Although still relatively early in the day, the heat and humidity was intense as we set out into the forest and we stopped en route to view various birds including beautiful scarlet macaws.  The landscape was very dry as Colombia is experiencing one of the worst droughts in its history. As we made our way in deeper, a receiver was used to help locate the tamarins.  It did not take long however with the experience of our Projecti Titi guide to locate them and we were soon met with several curious onlookers.

I cannot describe the feeling of seeing an animal that is so endangered in its natural habitat in the only place on the planet where it can be found. We were all in absolute awe to say the least.  Having only seen them in pictures could not convey just how small they were and how incredibly cute!


Cotton-top tamarins are among the most endangered primates in the world and only found in northwestern Colombia.  The species was declared endangered in 1973 following the exportation of 20,000 - 40,000 tamarins to the United States for use in biomedical research. I find it very hard to comprehend how a creature so beautiful and so limited in its range could have been plucked from its home and subjected to such horrors.  Thankfully this is no longer the case, but now the tamarin faces other challenges to its survival and once again at our hands.  The greatest threat today is deforestation for agriculture, fuel, and housing in addition to collection for the local pet trade in Colombia.

Many Colombians who live near the cotton-top's forest home do not know that these monkeys - known locally as "titis" - are endangered. Projecto Titi aims to change this by providing information about the cotton-top alongside employment opportunities that enable locals to protect the forest and its monkeys.


The challenge for me was trying to photograph them under a dark canopy of trees and in the discomfort of extreme heat and humidity.  They did not stay still for long and moved quickly and erratically. A speedlight was needed in addition to high shutter speeds. This in itself meant the use of high ISO's which in turn impacted image quality.  Having never experienced these conditions, it was a lesson in itself as far as trying to find the right combination of settings. Knowing it would be tough, my goal was to return home with a couple of good images and I am happy to say, I think I managed to achieve that.

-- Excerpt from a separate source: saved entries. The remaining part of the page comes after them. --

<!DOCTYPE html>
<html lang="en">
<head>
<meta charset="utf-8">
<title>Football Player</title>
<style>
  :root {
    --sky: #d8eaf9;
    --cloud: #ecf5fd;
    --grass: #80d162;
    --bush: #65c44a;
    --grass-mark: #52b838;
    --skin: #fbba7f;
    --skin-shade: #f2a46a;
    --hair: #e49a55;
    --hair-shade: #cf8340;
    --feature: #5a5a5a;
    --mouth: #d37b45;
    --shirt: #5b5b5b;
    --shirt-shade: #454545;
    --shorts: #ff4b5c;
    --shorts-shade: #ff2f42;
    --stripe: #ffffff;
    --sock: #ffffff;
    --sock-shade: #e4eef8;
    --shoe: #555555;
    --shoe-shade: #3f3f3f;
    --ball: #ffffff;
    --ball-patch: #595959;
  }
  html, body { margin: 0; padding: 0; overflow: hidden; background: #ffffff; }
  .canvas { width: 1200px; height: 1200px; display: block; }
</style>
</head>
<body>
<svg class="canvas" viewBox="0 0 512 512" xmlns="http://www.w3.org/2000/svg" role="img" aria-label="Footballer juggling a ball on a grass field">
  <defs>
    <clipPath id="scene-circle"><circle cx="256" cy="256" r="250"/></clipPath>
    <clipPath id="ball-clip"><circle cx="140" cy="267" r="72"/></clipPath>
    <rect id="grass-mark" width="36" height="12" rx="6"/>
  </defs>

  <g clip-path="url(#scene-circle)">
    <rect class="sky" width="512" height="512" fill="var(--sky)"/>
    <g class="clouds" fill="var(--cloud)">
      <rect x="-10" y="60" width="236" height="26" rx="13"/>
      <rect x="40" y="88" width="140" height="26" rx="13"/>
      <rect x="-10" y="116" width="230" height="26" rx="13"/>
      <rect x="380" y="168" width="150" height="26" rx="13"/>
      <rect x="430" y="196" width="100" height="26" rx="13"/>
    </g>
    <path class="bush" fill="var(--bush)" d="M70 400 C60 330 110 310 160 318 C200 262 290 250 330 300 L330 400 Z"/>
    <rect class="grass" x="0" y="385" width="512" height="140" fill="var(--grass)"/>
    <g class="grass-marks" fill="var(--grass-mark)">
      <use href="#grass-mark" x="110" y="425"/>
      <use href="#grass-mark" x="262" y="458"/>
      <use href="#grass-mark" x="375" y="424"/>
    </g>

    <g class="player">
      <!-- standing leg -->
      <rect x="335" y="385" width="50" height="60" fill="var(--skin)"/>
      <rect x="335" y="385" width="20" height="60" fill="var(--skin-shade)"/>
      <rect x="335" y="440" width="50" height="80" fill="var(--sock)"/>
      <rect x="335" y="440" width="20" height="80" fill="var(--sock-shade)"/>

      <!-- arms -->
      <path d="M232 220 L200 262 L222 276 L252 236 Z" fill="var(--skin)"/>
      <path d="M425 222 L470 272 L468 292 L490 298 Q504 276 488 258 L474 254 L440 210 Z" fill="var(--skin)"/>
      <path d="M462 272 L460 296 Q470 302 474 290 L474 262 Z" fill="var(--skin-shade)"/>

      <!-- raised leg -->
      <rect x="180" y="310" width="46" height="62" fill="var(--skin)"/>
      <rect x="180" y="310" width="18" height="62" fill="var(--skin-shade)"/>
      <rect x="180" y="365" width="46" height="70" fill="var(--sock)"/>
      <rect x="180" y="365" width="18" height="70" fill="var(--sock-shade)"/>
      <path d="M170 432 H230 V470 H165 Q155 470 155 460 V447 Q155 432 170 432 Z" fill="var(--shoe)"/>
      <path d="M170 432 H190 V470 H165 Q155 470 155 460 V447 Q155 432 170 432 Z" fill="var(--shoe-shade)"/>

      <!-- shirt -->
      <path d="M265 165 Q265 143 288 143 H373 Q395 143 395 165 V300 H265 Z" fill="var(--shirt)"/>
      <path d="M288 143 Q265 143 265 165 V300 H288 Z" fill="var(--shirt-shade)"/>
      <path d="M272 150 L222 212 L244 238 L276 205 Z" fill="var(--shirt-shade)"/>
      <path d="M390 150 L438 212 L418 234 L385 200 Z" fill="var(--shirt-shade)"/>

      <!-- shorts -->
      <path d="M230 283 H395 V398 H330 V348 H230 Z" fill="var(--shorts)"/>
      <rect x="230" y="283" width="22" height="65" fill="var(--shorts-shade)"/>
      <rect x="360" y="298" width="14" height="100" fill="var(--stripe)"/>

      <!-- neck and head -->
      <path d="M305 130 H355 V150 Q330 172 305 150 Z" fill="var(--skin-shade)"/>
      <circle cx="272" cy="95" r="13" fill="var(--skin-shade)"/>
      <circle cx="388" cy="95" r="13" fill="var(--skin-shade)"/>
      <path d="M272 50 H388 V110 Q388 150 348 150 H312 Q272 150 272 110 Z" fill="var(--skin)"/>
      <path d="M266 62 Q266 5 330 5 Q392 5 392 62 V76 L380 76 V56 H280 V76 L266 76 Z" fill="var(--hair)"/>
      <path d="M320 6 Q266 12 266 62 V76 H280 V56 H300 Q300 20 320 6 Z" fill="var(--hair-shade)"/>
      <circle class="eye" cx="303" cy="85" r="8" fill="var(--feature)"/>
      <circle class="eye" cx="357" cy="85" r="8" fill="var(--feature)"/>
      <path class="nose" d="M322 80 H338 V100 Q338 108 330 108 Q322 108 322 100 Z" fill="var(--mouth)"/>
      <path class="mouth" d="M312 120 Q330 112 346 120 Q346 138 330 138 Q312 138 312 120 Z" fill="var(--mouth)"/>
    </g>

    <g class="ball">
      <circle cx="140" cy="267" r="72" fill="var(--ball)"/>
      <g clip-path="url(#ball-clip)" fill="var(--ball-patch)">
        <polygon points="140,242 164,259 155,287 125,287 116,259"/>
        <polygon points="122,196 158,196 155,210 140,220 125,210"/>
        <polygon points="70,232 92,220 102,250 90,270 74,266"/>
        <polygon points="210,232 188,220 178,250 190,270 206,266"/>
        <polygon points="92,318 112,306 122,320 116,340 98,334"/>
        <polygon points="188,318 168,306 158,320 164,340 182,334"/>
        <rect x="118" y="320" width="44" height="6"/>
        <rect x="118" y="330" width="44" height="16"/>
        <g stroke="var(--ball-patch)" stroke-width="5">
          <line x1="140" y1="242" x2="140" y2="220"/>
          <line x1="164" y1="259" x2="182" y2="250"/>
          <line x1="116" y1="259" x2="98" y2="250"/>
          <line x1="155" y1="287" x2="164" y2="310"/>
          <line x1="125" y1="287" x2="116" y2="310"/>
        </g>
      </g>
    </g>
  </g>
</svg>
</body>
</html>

On our way out of the forest, we encountered other animals way up high in the canopy including a howler monkey with her baby and a sloth hanging upside down sleeping.  Upon my return home, I did a search for sloths in Colombia and learned that they are one of most highly trafficked animals in the illegal pet trade, many of which end up in the USA as pets. Many do not survive outside the rainforest, because of their complicated diet of about 40 different plant species. Such sweet, gentle creatures and another victim of human ignorance and greed.


More to follow as we learn about Projecto Titi's recycling program and titi posts...